What exactly, is a good reputation? According to Sarab, a good reputation influences consumer’s desire to buy your products/services, it gives credibility of your communications, it sparks off employees’ pride, investors’ confidence, legislators’ inclination to help or hinder, journalists’ disposition to report positively or negatively, NGOs’ propensity to work with or against you and last but not least, people’s willingness to hear your side of the story.
She was very clear that Research helps us – “to identify the issues and expectations that define a company’s reputation in the eyes of key stakeholders, assess relationships between organisations and publics, measure relationship outcomes and manage internal and external constituencies”.
The journey from reputation monitoring to intelligence included a number of activities: stakeholder audits, reputation audits of Internal and External Constituencies, employee surveys, consumer panels, social media monitoring and traditional media tracking. “Reputational capital is the difference, averaged over time, between market capitalisation and the liquidation value of assets,” she revealed. A comprehensive Reputation Management and Measurement Approach equation is:
Reputation = Performance + Behavior + Communication.
This takes into account, a number of factors. How the organisation is performing? How the organisation is behaving? How the organisation is communicating? And are they confusing communication with performance and behavior?
The template she presented for Comprehensive Reputation Management includes: employee talent, financial performance, social responsibility, product quality, communicativeness (transparency), governance, integrity (responsibility, reliability, credibility, trustworthiness).
Understanding PR through psychology would encompass – Behavioral Science in action, an understanding of the behaviors driving the creation of opinions from both a psychological and sociological perspective, assessment of the implications of these behaviors and then, integrate these insights into an overall strategy to build reputation.
Taking up the Cisco Case Study, she said that this paper can be downloaded from the IPR site. Highlighting the challenge here, she explained the task was to understand the overall industry narratives, learn what is most important in Cisco’s key markets, overlay Cisco’s presence within the industry network, and ensure that Cisco’s strategy remains relevant to the evolving market.
Cisco’s “one voice” was clear, and the strategy was based on the analysis provided by the network diagrams: to prioritize messaging related to the narratives most relevant in the industry, to integrate security messaging across all of Cisco’s offerings and understand the IoT vertical narratives and develop more specific, relevant industry-specific initiatives, including a case study on IoT for Oil & Gas.
And, what was the result? She was quick to disclose that Cisco’s mindshare in IoT has grown steadily due to this increased presence in key narratives. In other areas of the business, such as mobility, a much tighter integration across all areas of the business enabled communications teams to conduct a more credible data-driven business conversation with all stakeholders.

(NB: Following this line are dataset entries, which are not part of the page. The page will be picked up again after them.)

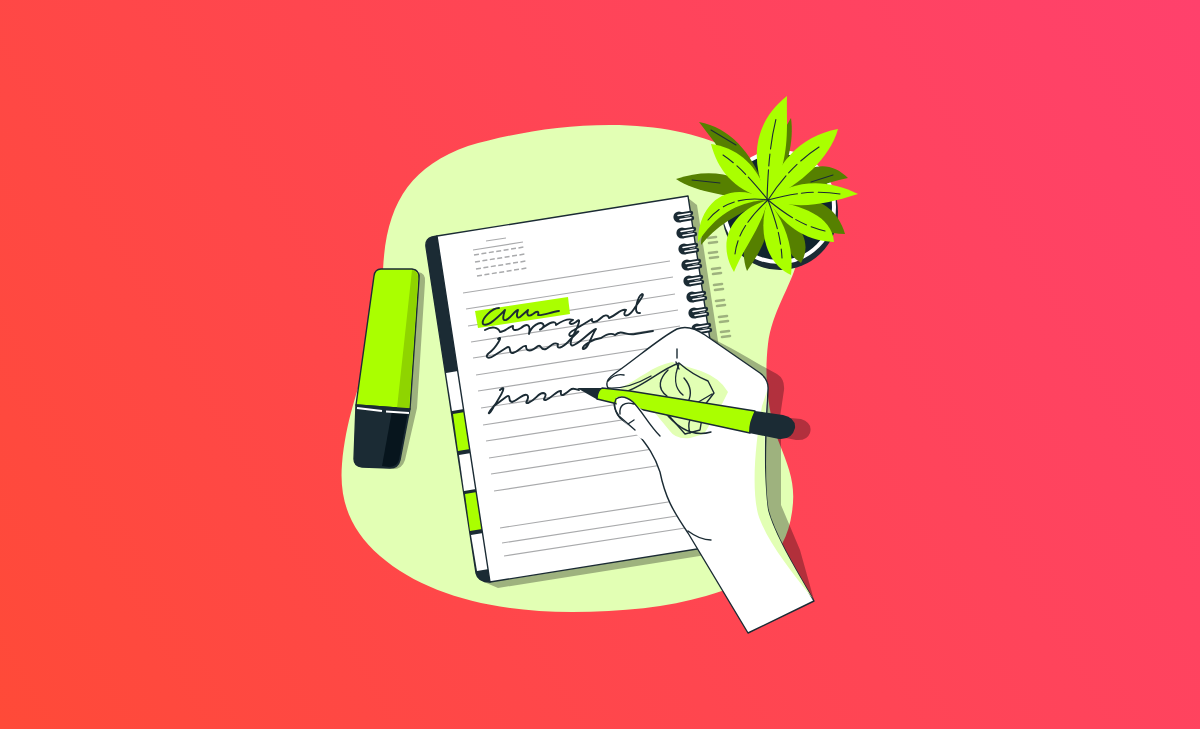
<!DOCTYPE html>
<html lang="en">
<head>
<meta charset="utf-8">
<title>Hand writing in a notebook</title>
<style>
:root {
  --coral: #ff4a38;
  --rose: #ff416c;
  --mint: #e2ffb4;
  --lime: #aaff00;
  --lime-shade: #8fd400;
  --leaf-dark: #568000;
  --ink: #1b2b34;
  --rule: #a9aaac;
  --paper: #fff;
}
html, body { margin: 0; height: 100%; overflow: hidden; }
.hero { position: relative; width: 1200px; height: 729px; overflow: hidden; background: linear-gradient(60deg, var(--coral), var(--rose)); }
.hero svg { display: block; width: 1200px; height: 729px; }
.shadow { fill: #000; fill-opacity: .3; }
.mint { fill: var(--mint); }
.lime { fill: var(--lime); }
.lime-shade { fill: var(--lime-shade); }
.paper { fill: var(--paper); }
.ink { fill: var(--ink); }
.leaf-dark { fill: var(--leaf-dark); }
.outlined { stroke: var(--ink); stroke-width: 1.4; stroke-linejoin: round; }
.line { fill: none; stroke: var(--ink); stroke-width: 1.4; stroke-linecap: round; stroke-linejoin: round; }
.script { fill: none; stroke: var(--ink); stroke-width: 1.9; stroke-linecap: round; stroke-linejoin: round; }
.rule { stroke: var(--rule); stroke-width: 1.2; }
.vein { fill: none; stroke: var(--ink); stroke-width: 1.1; stroke-linecap: round; stroke-dasharray: 30 4 12 5; }
</style>
</head>
<body>
<main class="hero">
<svg viewBox="0 0 1200 729" role="img" aria-label="A hand writing in a spiral notebook beside a highlighter and a potted plant">
  <defs>
    <line id="rule" class="rule" x1="0" y1="0" x2="207" y2="-32"/>
    <g id="ring">
      <circle class="ink" r="5.6"/>
      <path d="M0-2 12-4M1 3 13 1" fill="none" stroke="#1b2b34" stroke-width="4.4" stroke-linecap="round"/>
      <path d="M-1-1.500 11-3.500M1 2.500 12 .8" fill="none" stroke="#fff" stroke-width="1.5" stroke-linecap="round"/>
    </g>
    <path id="ring-shadow" d="M0 0 8-1M1 5 9 4" fill="none" stroke="#9eb27e" stroke-width="2.6" stroke-linecap="round"/>
    <path id="date-row" d="M0 0 50-8" fill="none" stroke="#a9aaac" stroke-width="1.5" stroke-dasharray="5 2.500"/>
  </defs>

  <path id="backdrop" class="mint" d="M383 270C386 205 409 167 468 146C510 134 558 125 610 125C660 125 697 134 730 148C780 170 806 219 797 262C790 288 772 312 768 344C764 378 768 412 778 440C790 470 796 485 792 512C786 556 757 582 706 596C668 607 622 612 572 612C492 612 424 594 380 556C350 530 339 500 342 464C346 420 357 394 369 352C380 318 383 297 383 270Z"/>

  <g id="highlighter">
    <path class="shadow" d="M384 272 418 272Q426 273 425 282L417 408 405 460Q402 469 394 469L372 467Z"/>
    <path class="lime outlined" d="M381 269H412Q420 270 419 279L410 409 356 405 374 276Q375 269 381 269Z"/>
    <path class="lime-shade" d="M412 270Q419 271 418 280L409 409 397 408Z"/>
    <path class="ink outlined" d="M356 405 410 409 408 418 400 460Q398 468 390 468L362 467Q354 466 354 459Z"/>
    <path d="M392 411 408 412 399 460Q397 467 389 467L382 466Z" fill="#07151d"/>
    <path d="M357 408 382 411M386 411.500 409 413" fill="none" stroke="#fff" stroke-width="2"/>
  </g>

  <g id="notebook">
    <path class="shadow" d="M688 198 697 205 750 548 498 588 484 582Z"/>
    <g id="binding-shadows">
      <use href="#ring-shadow" x="706" y="222"/><use href="#ring-shadow" x="708" y="238"/>
      <use href="#ring-shadow" x="709" y="253"/><use href="#ring-shadow" x="712" y="269"/>
      <use href="#ring-shadow" x="714" y="285"/><use href="#ring-shadow" x="716" y="301"/>
      <use href="#ring-shadow" x="719" y="317"/><use href="#ring-shadow" x="721" y="332"/>
    </g>
    <path id="cover" class="ink outlined" d="M437 236 432 237Q425 239 426 247L476 573Q478 582 490 582Z"/>
    <g id="tabs">
      <path class="paper" d="M446 373 458 371 464 409 452 411Z"/>
      <path class="lime" d="M453 414 465 412 470 449 458 451Z"/>
      <path class="paper" d="M459 455 471 453 476 489 464 491Z"/>
      <path class="lime" d="M465 494 477 492 482 529 470 531Z"/>
      <path class="paper" d="M471 535 483 533 489 569 477 571Z"/>
    </g>
    <path id="sheet" class="paper outlined" d="M437 236 688 196 741 542 490 582Z"/>

    <g id="calendar">
      <path class="rule" d="M486 241 506 238M473 250 523 242"/>
      <use href="#date-row" x="474" y="255"/><use href="#date-row" x="475" y="262"/>
      <use href="#date-row" x="476" y="269"/><use href="#date-row" x="477" y="276"/>
    </g>
    <g id="rules">
      <use href="#rule" x="463" y="293"/><use href="#rule" x="466" y="309"/>
      <use href="#rule" x="468" y="326"/><use href="#rule" x="471" y="342"/>
      <use href="#rule" x="473" y="358"/><use href="#rule" x="476" y="375"/>
      <use href="#rule" x="478" y="391"/><use href="#rule" x="481" y="408"/>
      <use href="#rule" x="483" y="425"/><use href="#rule" x="486" y="441"/>
      <use href="#rule" x="489" y="458"/><use href="#rule" x="491" y="474"/>
      <use href="#rule" x="494" y="491"/><use href="#rule" x="500" y="528"/>
      <use href="#rule" x="502" y="543"/><use href="#rule" x="504" y="556"/>
    </g>
    <path id="marker-stroke" class="lime" d="M475 311 568 297 570 314 478 328Z"/>
    <g id="handwriting" class="script">
      <path d="M499 308C492 308 481 319 483 324C488 328 500 315 505 310C503 316 502 321 506 320C511 318 514 311 518 310C516 316 517 319 520 317L528 310C526 316 529 317 533 314C538 310 539 312 538 315C542 316 551 312 559 311"/>
      <path d="M485 330C492 326 498 327 500 332C505 332 508 327 513 326C512 331 516 331 521 328C527 323 531 324 529 334C531 326 540 321 543 324C546 328 537 331 541 329C550 322 556 320 556 325C562 321 568 318 573 320C567 323 570 326 576 322C580 318 581 320 574 334C570 339 566 334 574 330L592 319C591 324 597 322 601 318C604 315 608 314 609 318C617 315 621 308 626 310C621 317 628 318 634 309C640 300 645 294 642 294C638 296 632 315 640 313"/>
      <path d="M498 339C504 334 496 348 489 353C484 357 488 360 495 355L506 348C512 344 508 354 513 353C520 351 522 345 526 346C526 352 531 352 538 346C542 344 540 351 546 349C552 345 554 342 558 344C556 350 562 348 568 342C576 333 581 330 577 332C571 336 568 348 574 345C584 340 590 331 596 329C592 334 588 350 583 349C581 346 593 339 601 338C608 333 612 333 615 335C622 329 626 336 635 334L653 331"/>
      <path d="M500 390C509 382 498 402 490 411C487 415 490 414 494 406L506 397C512 393 507 402 512 402C519 400 523 393 527 395C531 398 523 404 528 403C536 400 538 393 543 393C550 394 540 401 546 400C553 397 557 390 561 391C560 398 564 395 570 390C574 387 575 390 579 390"/>
    </g>
    <g id="binding">
      <use href="#ring" x="679" y="217"/><use href="#ring" x="682" y="233"/>
      <use href="#ring" x="684" y="249"/><use href="#ring" x="687" y="265"/>
      <use href="#ring" x="689" y="281"/><use href="#ring" x="692" y="297"/>
      <use href="#ring" x="694" y="313"/><use href="#ring" x="697" y="329"/>
    </g>
  </g>

  <g id="plant">
    <circle class="ink" cx="780" cy="212" r="58"/>
    <circle cx="779" cy="207" r="55" fill="#10242e" stroke="#fff" stroke-width="4"/>
    <g id="back-leaves" class="leaf-dark">
      <path d="M768 198C756 158 733 128 699 122L715 143C728 167 746 186 768 198Z"/>
      <path d="M768 200C740 172 710 168 676 179C697 193 732 197 768 200Z"/>
      <path d="M768 196C773 151 784 129 791 118C794 139 789 172 768 196Z"/>
      <path d="M768 199C802 164 827 157 848 178C824 183 802 193 768 199Z"/>
      <path d="M768 200C812 192 836 204 845 234C812 233 788 218 768 200Z"/>
      <path d="M768 200C798 219 814 241 801 263C783 252 778 226 768 200Z"/>
      <path d="M768 200C737 214 716 226 701 245C700 222 727 201 768 200Z"/>
      <path d="M768 200C774 230 760 252 747 271C739 250 746 222 768 200Z"/>
    </g>
    <g id="front-leaves" class="lime">
      <path d="M768 200C748 159 755 121 787 96C786 126 792 160 768 200Z"/>
      <path d="M768 200C774 166 799 136 838 129C830 158 801 184 768 200Z"/>
      <path d="M768 200C790 181 825 177 858 194C826 204 800 210 768 200Z"/>
      <path d="M768 200C802 205 832 216 834 242C803 241 782 223 768 200Z"/>
      <path d="M768 200C786 224 794 249 791 275C766 264 757 229 768 200Z"/>
      <path d="M768 200C760 230 744 247 734 272C716 242 731 211 768 200Z"/>
      <path d="M768 200C738 201 716 215 698 242C698 204 727 178 768 200Z"/>
      <path d="M768 200C734 190 718 171 711 144C740 148 760 168 768 200Z"/>
    </g>
    <g class="vein">
      <path d="M767 200C768 169 770 143 776 119"/>
      <path d="M768 200C782 178 799 160 819 147"/>
      <path d="M768 200C794 193 816 190 840 194"/>
      <path d="M768 200C790 218 805 226 825 231"/>
      <path d="M768 200C777 224 781 240 782 258"/>
      <path d="M768 200C746 220 737 237 735 254"/>
      <path d="M768 200C741 196 721 204 708 220"/>
      <path d="M768 200C751 179 738 165 723 155"/>
      <path d="M711 130 736 145M692 180 720 183M833 175 811 182"/>
    </g>
  </g>

  <g id="writing-hand">
    <path class="shadow" d="M696 331C725 343 754 362 777 374Q785 379 784 390L780 417 801 419Q813 423 810 433Q807 441 796 440L781 437 781 505 800 550 814 600 780 560Z"/>
    <path id="hand-shape" class="paper outlined" d="M748 633 814 601C794 567 774 533 768 510C764 486 765 440 768 390Q769 380 760 373L705 335Q689 324 677 329C661 337 637 358 614 374Q604 381 608 388L614 397Q613 410 620 418L635 430C645 443 654 453 660 472C665 497 673 511 688 533Z"/>
    <path id="wrist-shade" class="mint" d="M767 391C763 440 765 490 768 510C774 533 794 567 813 599C790 570 766 540 758 514C751 486 756 440 762 406Z"/>
    <path id="palm-shade" class="mint" d="M620 388C640 379 652 366 672 362L701 371Q720 378 728 392L722 404 704 434 690 438Q676 440 669 430L655 413 628 397Z"/>
    <g id="fingers">
      <path class="mint outlined" d="M628 391C648 383 660 370 679 363C687 370 696 376 708 381L714 393 704 406 700 430 685 434 664 410Z"/>
      <path class="line" d="M668 370C660 378 656 388 667 396M679 364C674 376 674 388 683 395M684 378C691 386 692 394 688 402M712 394 695 404M700 408C690 415 687 424 690 433M664 411C674 424 690 438 711 432"/>
      <path class="line" d="M608 388C622 389 637 384 651 376M608 381Q615 373 624 375M677 349V358M676 362 679 369"/>
    </g>
    <g id="pen">
      <path class="ink" d="M577 388 602 388 598 400Z"/>
      <path class="lime outlined" d="M602 388 630 391 755 411 750 433 630 407 597 399Q597 391 602 388Z"/>
      <path class="ink" d="M755 411 783 415Q796 418 795 428Q792 440 779 439L749 433Q749 421 755 411Z"/>
    </g>
    <g id="thumb">
      <path class="paper" d="M616 398Q624 394 632 401L651 418 660 446 640 438 618 415Z"/>
      <path class="line" d="M660 436C649 425 642 411 633 402Q623 394 616 399Q612 407 619 416L635 430M620 414C619 406 624 401 634 404M628 424 634 420"/>
    </g>
    <path id="wrist-crease" class="line" d="M688 531C696 537 703 540 711 540"/>
  </g>
</svg>
</main>
</body>
</html>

The key takeaways here, were: reputation is organic and ever-changing, it must be monitored, understood and nurtured, it must integrate digital analytics with traditional opinion research, establish a formal mechanism periodically to monitor, measure and manage reputation and, most importantly, ask the right questions.